_Dataset entries_
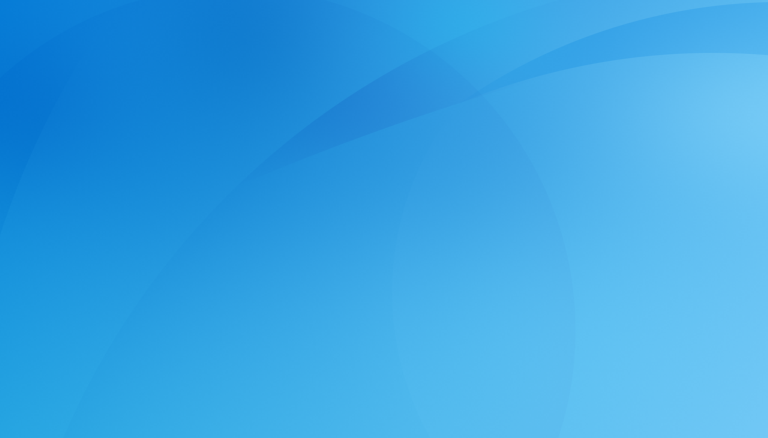
This background is drawn by a Shadertoy shader. Its source:

```glsl
// Soft blue backdrop: a four-corner gradient is tinted by broad round glows,
// then crossed by faint translucent veils. Each veil is bounded by a circular
// arc, given by three points, and fades away from its edge.

// Distances are in canvas heights, with the origin at the lower left.

float hash(vec2 p) {
    return fract(sin(dot(p, vec2(127.1, 311.7))) * 43758.5453);
}

// Gaussian spot with separate radii along x and y
float glow(vec2 p, vec2 center, vec2 radius) {
    vec2 q = (p - center) / radius;
    return exp(-dot(q, q));
}

// Signed distance to the circle through a, b and c; negative inside
float arcDistance(vec2 p, vec2 a, vec2 b, vec2 c) {
    vec2 u = b - a, v = c - a;
    float uu = dot(u, u), vv = dot(v, v);
    float area = 2.0 * (u.x * v.y - u.y * v.x);
    vec2 toCenter = vec2(v.y * uu - u.y * vv, u.x * vv - v.x * uu) / area;
    return length(p - a - toCenter) - length(toCenter);
}

// Smooth coverage of the negative side
float inside(float d) {
    float soft = max(0.0018, 0.8 / iResolution.y);
    return 1.0 - smoothstep(-soft, soft, d);
}

// Coverage that fades with depth behind the edge
float veil(float d, float reach) {
    return inside(d) * exp(-max(-d, 0.0) / reach);
}

vec3 cornerGradient(vec2 uv) {
    vec3 bottom = mix(vec3(0.15, 0.65, 0.885), vec3(0.44, 0.78, 0.96), uv.x);
    vec3 top = mix(vec3(0.03, 0.50, 0.85), vec3(0.35, 0.73, 0.94), uv.x);
    return mix(bottom, top, uv.y);
}

vec3 addGlows(vec3 color, vec2 p) {
    // Deep blue regions
    color -= vec3(0.05, 0.065, 0.05) * glow(p, vec2(0.58, 0.93), vec2(0.24, 0.22));
    color -= vec3(0.05, 0.05, 0.03) * glow(p, vec2(0.48, 0.62), vec2(0.42, 0.30));
    color -= vec3(0.02, 0.055, 0.03) * glow(p, vec2(0.03, 0.75), vec2(0.26, 0.20));
    color -= vec3(0.04, 0.035, 0.02) * glow(p, vec2(1.02, 0.63), vec2(0.34, 0.24));
    // Cyan and pale light
    color += vec3(-0.025, 0.035, 0.01) * glow(p, vec2(1.06, 0.95), vec2(0.18, 0.13));
    color += vec3(0.08, 0.045, 0.015) * glow(p, vec2(1.73, 0.75), vec2(0.32, 0.18));
    color += vec3(0.02, 0.025, 0.012) * glow(p, vec2(1.25, 0.25), vec2(0.42, 0.28));
    return color;
}

vec3 addVeils(vec3 color, vec2 p) {
    vec2 meeting = vec2(1.050, 0.765);

    // Crescent at the upper right, between two arcs
    float crown = arcDistance(p, meeting, vec2(1.370, 0.927), vec2(1.753, 0.995));
    float bowl = arcDistance(p, meeting, vec2(1.461, 0.870), vec2(1.753, 0.874));
    float crescent = inside(crown) * inside(-bowl) * smoothstep(0.95, 1.40, p.x);
    color -= vec3(0.075, 0.045, 0.012) * crescent;

    // Long sweep and the dark lens above its chord
    float sweep = arcDistance(p, vec2(0.274, 0.247), vec2(0.548, 0.582), vec2(0.982, 0.886));
    float chord = arcDistance(p, meeting, vec2(0.799, 0.678), vec2(0.548, 0.578));
    float lens = inside(sweep) * inside(-chord) * glow(p, vec2(0.84, 0.75), vec2(0.24, 0.18));
    color -= vec3(0.012, 0.045, 0.022) * lens;
    color -= vec3(0.008, 0.012, 0.006) * veil(sweep, 0.12);

    // Two faint arcs at the upper left
    float shoulder = arcDistance(p, vec2(0.0, 0.822), vec2(0.114, 0.909), vec2(0.320, 1.0));
    float flank = arcDistance(p, vec2(0.0, 0.463), vec2(0.046, 0.589), vec2(0.183, 0.863));
    color -= vec3(0.008, 0.016, 0.008) * veil(shoulder, 0.15);
    color -= vec3(0.018, 0.020, 0.010) * veil(-flank, 0.14) * smoothstep(0.95, 0.60, p.y);

    // Upright arc through the middle
    float upright = arcDistance(p, meeting, vec2(0.902, 0.429), vec2(0.982, 0.0));
    color += vec3(0.010, 0.006, 0.004) * veil(upright, 0.10) * smoothstep(0.80, 0.55, p.y);
    return color;
}

void mainImage(out vec4 fragColor, in vec2 fragCoord) {
    vec2 uv = fragCoord / iResolution.xy;
    // Fixed 1.753 canvas width keeps the layout for any aspect
    vec2 p = uv * vec2(1.753, 1.0);

    vec3 color = cornerGradient(uv);
    color = addGlows(color, p);
    color = addVeils(color, p);

    // Tiny dither hides banding
    color += (hash(floor(uv * vec2(512.0, 292.0))) - 0.5) / 255.0;
    fragColor = vec4(clamp(color, 0.0, 1.0), 1.0);
}
```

_What needs to be done_
Repeat each record exactly as shown above, dropping all images.

_Answer space_
This background is drawn by a Shadertoy shader. Its source:

```glsl
// Soft blue backdrop: a four-corner gradient is tinted by broad round glows,
// then crossed by faint translucent veils. Each veil is bounded by a circular
// arc, given by three points, and fades away from its edge.

// Distances are in canvas heights, with the origin at the lower left.

float hash(vec2 p) {
    return fract(sin(dot(p, vec2(127.1, 311.7))) * 43758.5453);
}

// Gaussian spot with separate radii along x and y
float glow(vec2 p, vec2 center, vec2 radius) {
    vec2 q = (p - center) / radius;
    return exp(-dot(q, q));
}

// Signed distance to the circle through a, b and c; negative inside
float arcDistance(vec2 p, vec2 a, vec2 b, vec2 c) {
    vec2 u = b - a, v = c - a;
    float uu = dot(u, u), vv = dot(v, v);
    float area = 2.0 * (u.x * v.y - u.y * v.x);
    vec2 toCenter = vec2(v.y * uu - u.y * vv, u.x * vv - v.x * uu) / area;
    return length(p - a - toCenter) - length(toCenter);
}

// Smooth coverage of the negative side
float inside(float d) {
    float soft = max(0.0018, 0.8 / iResolution.y);
    return 1.0 - smoothstep(-soft, soft, d);
}

// Coverage that fades with depth behind the edge
float veil(float d, float reach) {
    return inside(d) * exp(-max(-d, 0.0) / reach);
}

vec3 cornerGradient(vec2 uv) {
    vec3 bottom = mix(vec3(0.15, 0.65, 0.885), vec3(0.44, 0.78, 0.96), uv.x);
    vec3 top = mix(vec3(0.03, 0.50, 0.85), vec3(0.35, 0.73, 0.94), uv.x);
    return mix(bottom, top, uv.y);
}

vec3 addGlows(vec3 color, vec2 p) {
    // Deep blue regions
    color -= vec3(0.05, 0.065, 0.05) * glow(p, vec2(0.58, 0.93), vec2(0.24, 0.22));
    color -= vec3(0.05, 0.05, 0.03) * glow(p, vec2(0.48, 0.62), vec2(0.42, 0.30));
    color -= vec3(0.02, 0.055, 0.03) * glow(p, vec2(0.03, 0.75), vec2(0.26, 0.20));
    color -= vec3(0.04, 0.035, 0.02) * glow(p, vec2(1.02, 0.63), vec2(0.34, 0.24));
    // Cyan and pale light
    color += vec3(-0.025, 0.035, 0.01) * glow(p, vec2(1.06, 0.95), vec2(0.18, 0.13));
    color += vec3(0.08, 0.045, 0.015) * glow(p, vec2(1.73, 0.75), vec2(0.32, 0.18));
    color += vec3(0.02, 0.025, 0.012) * glow(p, vec2(1.25, 0.25), vec2(0.42, 0.28));
    return color;
}

vec3 addVeils(vec3 color, vec2 p) {
    vec2 meeting = vec2(1.050, 0.765);

    // Crescent at the upper right, between two arcs
    float crown = arcDistance(p, meeting, vec2(1.370, 0.927), vec2(1.753, 0.995));
    float bowl = arcDistance(p, meeting, vec2(1.461, 0.870), vec2(1.753, 0.874));
    float crescent = inside(crown) * inside(-bowl) * smoothstep(0.95, 1.40, p.x);
    color -= vec3(0.075, 0.045, 0.012) * crescent;

    // Long sweep and the dark lens above its chord
    float sweep = arcDistance(p, vec2(0.274, 0.247), vec2(0.548, 0.582), vec2(0.982, 0.886));
    float chord = arcDistance(p, meeting, vec2(0.799, 0.678), vec2(0.548, 0.578));
    float lens = inside(sweep) * inside(-chord) * glow(p, vec2(0.84, 0.75), vec2(0.24, 0.18));
    color -= vec3(0.012, 0.045, 0.022) * lens;
    color -= vec3(0.008, 0.012, 0.006) * veil(sweep, 0.12);

    // Two faint arcs at the upper left
    float shoulder = arcDistance(p, vec2(0.0, 0.822), vec2(0.114, 0.909), vec2(0.320, 1.0));
    float flank = arcDistance(p, vec2(0.0, 0.463), vec2(0.046, 0.589), vec2(0.183, 0.863));
    color -= vec3(0.008, 0.016, 0.008) * veil(shoulder, 0.15);
    color -= vec3(0.018, 0.020, 0.010) * veil(-flank, 0.14) * smoothstep(0.95, 0.60, p.y);

    // Upright arc through the middle
    float upright = arcDistance(p, meeting, vec2(0.902, 0.429), vec2(0.982, 0.0));
    color += vec3(0.010, 0.006, 0.004) * veil(upright, 0.10) * smoothstep(0.80, 0.55, p.y);
    return color;
}

void mainImage(out vec4 fragColor, in vec2 fragCoord) {
    vec2 uv = fragCoord / iResolution.xy;
    // Fixed 1.753 canvas width keeps the layout for any aspect
    vec2 p = uv * vec2(1.753, 1.0);

    vec3 color = cornerGradient(uv);
    color = addGlows(color, p);
    color = addVeils(color, p);

    // Tiny dither hides banding
    color += (hash(floor(uv * vec2(512.0, 292.0))) - 0.5) / 255.0;
    fragColor = vec4(clamp(color, 0.0, 1.0), 1.0);
}
```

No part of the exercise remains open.